╭─ RECORDS TO USE

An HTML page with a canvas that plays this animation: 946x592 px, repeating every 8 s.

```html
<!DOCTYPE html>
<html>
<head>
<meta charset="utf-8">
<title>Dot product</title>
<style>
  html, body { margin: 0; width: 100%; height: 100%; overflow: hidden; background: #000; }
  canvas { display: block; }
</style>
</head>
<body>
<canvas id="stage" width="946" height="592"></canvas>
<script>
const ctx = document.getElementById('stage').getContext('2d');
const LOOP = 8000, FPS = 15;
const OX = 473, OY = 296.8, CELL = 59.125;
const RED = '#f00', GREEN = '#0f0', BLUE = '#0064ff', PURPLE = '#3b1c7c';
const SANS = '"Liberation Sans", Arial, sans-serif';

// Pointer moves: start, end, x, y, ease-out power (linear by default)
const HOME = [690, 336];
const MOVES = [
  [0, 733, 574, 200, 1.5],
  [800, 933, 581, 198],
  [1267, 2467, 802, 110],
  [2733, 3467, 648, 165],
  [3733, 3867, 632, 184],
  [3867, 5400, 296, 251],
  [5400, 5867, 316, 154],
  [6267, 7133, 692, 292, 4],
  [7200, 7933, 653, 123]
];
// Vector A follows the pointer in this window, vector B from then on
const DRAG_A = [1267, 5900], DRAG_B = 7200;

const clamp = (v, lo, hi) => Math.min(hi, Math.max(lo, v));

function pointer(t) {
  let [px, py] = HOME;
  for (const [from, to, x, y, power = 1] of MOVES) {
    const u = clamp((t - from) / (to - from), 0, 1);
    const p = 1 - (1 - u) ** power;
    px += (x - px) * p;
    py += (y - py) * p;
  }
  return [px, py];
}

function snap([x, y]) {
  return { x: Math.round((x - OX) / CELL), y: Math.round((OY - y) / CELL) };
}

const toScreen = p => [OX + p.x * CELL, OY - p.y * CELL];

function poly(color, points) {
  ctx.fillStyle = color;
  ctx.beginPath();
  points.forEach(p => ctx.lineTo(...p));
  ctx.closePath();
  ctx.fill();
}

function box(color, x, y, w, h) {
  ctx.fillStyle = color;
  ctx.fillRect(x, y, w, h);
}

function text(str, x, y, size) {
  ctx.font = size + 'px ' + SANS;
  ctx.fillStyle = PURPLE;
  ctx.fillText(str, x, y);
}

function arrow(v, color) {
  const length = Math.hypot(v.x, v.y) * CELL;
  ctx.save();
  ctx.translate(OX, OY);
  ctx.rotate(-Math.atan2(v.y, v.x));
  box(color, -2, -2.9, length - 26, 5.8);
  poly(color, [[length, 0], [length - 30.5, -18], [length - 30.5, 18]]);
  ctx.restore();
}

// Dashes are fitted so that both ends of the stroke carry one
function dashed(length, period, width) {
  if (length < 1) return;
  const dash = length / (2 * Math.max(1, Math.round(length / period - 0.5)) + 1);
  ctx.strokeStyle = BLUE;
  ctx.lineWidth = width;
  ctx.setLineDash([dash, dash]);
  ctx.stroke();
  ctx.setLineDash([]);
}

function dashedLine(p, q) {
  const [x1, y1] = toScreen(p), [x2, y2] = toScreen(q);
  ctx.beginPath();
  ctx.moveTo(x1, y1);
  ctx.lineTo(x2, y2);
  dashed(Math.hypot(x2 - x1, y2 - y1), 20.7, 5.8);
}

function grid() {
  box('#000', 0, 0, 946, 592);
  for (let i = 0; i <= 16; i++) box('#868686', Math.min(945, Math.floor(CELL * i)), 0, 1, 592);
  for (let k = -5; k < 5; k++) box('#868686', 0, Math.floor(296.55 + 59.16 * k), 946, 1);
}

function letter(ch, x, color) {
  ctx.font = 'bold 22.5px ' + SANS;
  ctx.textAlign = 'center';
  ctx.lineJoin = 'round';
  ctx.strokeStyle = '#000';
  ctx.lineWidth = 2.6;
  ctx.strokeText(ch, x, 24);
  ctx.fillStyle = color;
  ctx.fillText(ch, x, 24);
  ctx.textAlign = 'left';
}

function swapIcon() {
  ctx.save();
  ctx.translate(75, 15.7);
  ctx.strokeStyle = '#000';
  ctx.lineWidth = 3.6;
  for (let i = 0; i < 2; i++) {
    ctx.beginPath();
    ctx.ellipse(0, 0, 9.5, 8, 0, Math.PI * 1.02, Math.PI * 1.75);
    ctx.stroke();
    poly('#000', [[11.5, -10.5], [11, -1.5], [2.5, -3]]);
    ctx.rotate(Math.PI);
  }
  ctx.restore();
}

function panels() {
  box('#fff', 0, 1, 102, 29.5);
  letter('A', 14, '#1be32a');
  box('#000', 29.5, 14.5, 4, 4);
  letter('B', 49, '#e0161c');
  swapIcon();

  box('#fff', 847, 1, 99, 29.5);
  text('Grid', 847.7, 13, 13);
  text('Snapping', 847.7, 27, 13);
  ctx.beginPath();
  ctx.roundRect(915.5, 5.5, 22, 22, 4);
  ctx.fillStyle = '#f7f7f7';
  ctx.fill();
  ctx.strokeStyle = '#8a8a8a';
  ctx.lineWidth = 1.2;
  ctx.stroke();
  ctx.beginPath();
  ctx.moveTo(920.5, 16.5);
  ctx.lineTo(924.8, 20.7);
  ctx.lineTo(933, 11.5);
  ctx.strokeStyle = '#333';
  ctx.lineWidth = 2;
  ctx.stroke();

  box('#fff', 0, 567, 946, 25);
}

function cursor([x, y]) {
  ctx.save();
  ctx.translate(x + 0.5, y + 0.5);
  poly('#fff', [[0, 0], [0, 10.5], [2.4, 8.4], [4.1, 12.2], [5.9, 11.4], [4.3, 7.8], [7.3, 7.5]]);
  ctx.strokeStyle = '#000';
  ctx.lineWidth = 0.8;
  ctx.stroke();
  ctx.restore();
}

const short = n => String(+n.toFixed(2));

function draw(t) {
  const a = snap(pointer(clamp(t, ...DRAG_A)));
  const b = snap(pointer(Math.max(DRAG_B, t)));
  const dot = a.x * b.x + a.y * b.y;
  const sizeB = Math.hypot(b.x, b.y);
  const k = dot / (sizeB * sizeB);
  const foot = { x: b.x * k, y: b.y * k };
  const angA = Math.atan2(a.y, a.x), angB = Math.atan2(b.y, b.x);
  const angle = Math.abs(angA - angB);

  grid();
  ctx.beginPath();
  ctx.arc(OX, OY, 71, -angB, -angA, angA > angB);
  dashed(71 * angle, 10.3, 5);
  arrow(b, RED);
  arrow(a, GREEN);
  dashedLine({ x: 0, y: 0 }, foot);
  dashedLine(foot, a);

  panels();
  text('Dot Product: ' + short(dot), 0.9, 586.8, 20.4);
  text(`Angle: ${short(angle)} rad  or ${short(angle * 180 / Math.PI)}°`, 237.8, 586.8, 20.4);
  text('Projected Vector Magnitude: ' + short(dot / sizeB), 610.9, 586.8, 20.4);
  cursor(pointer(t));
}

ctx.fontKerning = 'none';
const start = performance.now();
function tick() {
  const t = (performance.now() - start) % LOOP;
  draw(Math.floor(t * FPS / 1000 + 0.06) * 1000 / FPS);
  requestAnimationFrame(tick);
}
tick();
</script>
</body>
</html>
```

╰─

In the entries above, find each line containing the string "translate" and copy it.

  ctx.translate(OX, OY);
  ctx.translate(75, 15.7);
  ctx.translate(x + 0.5, y + 0.5);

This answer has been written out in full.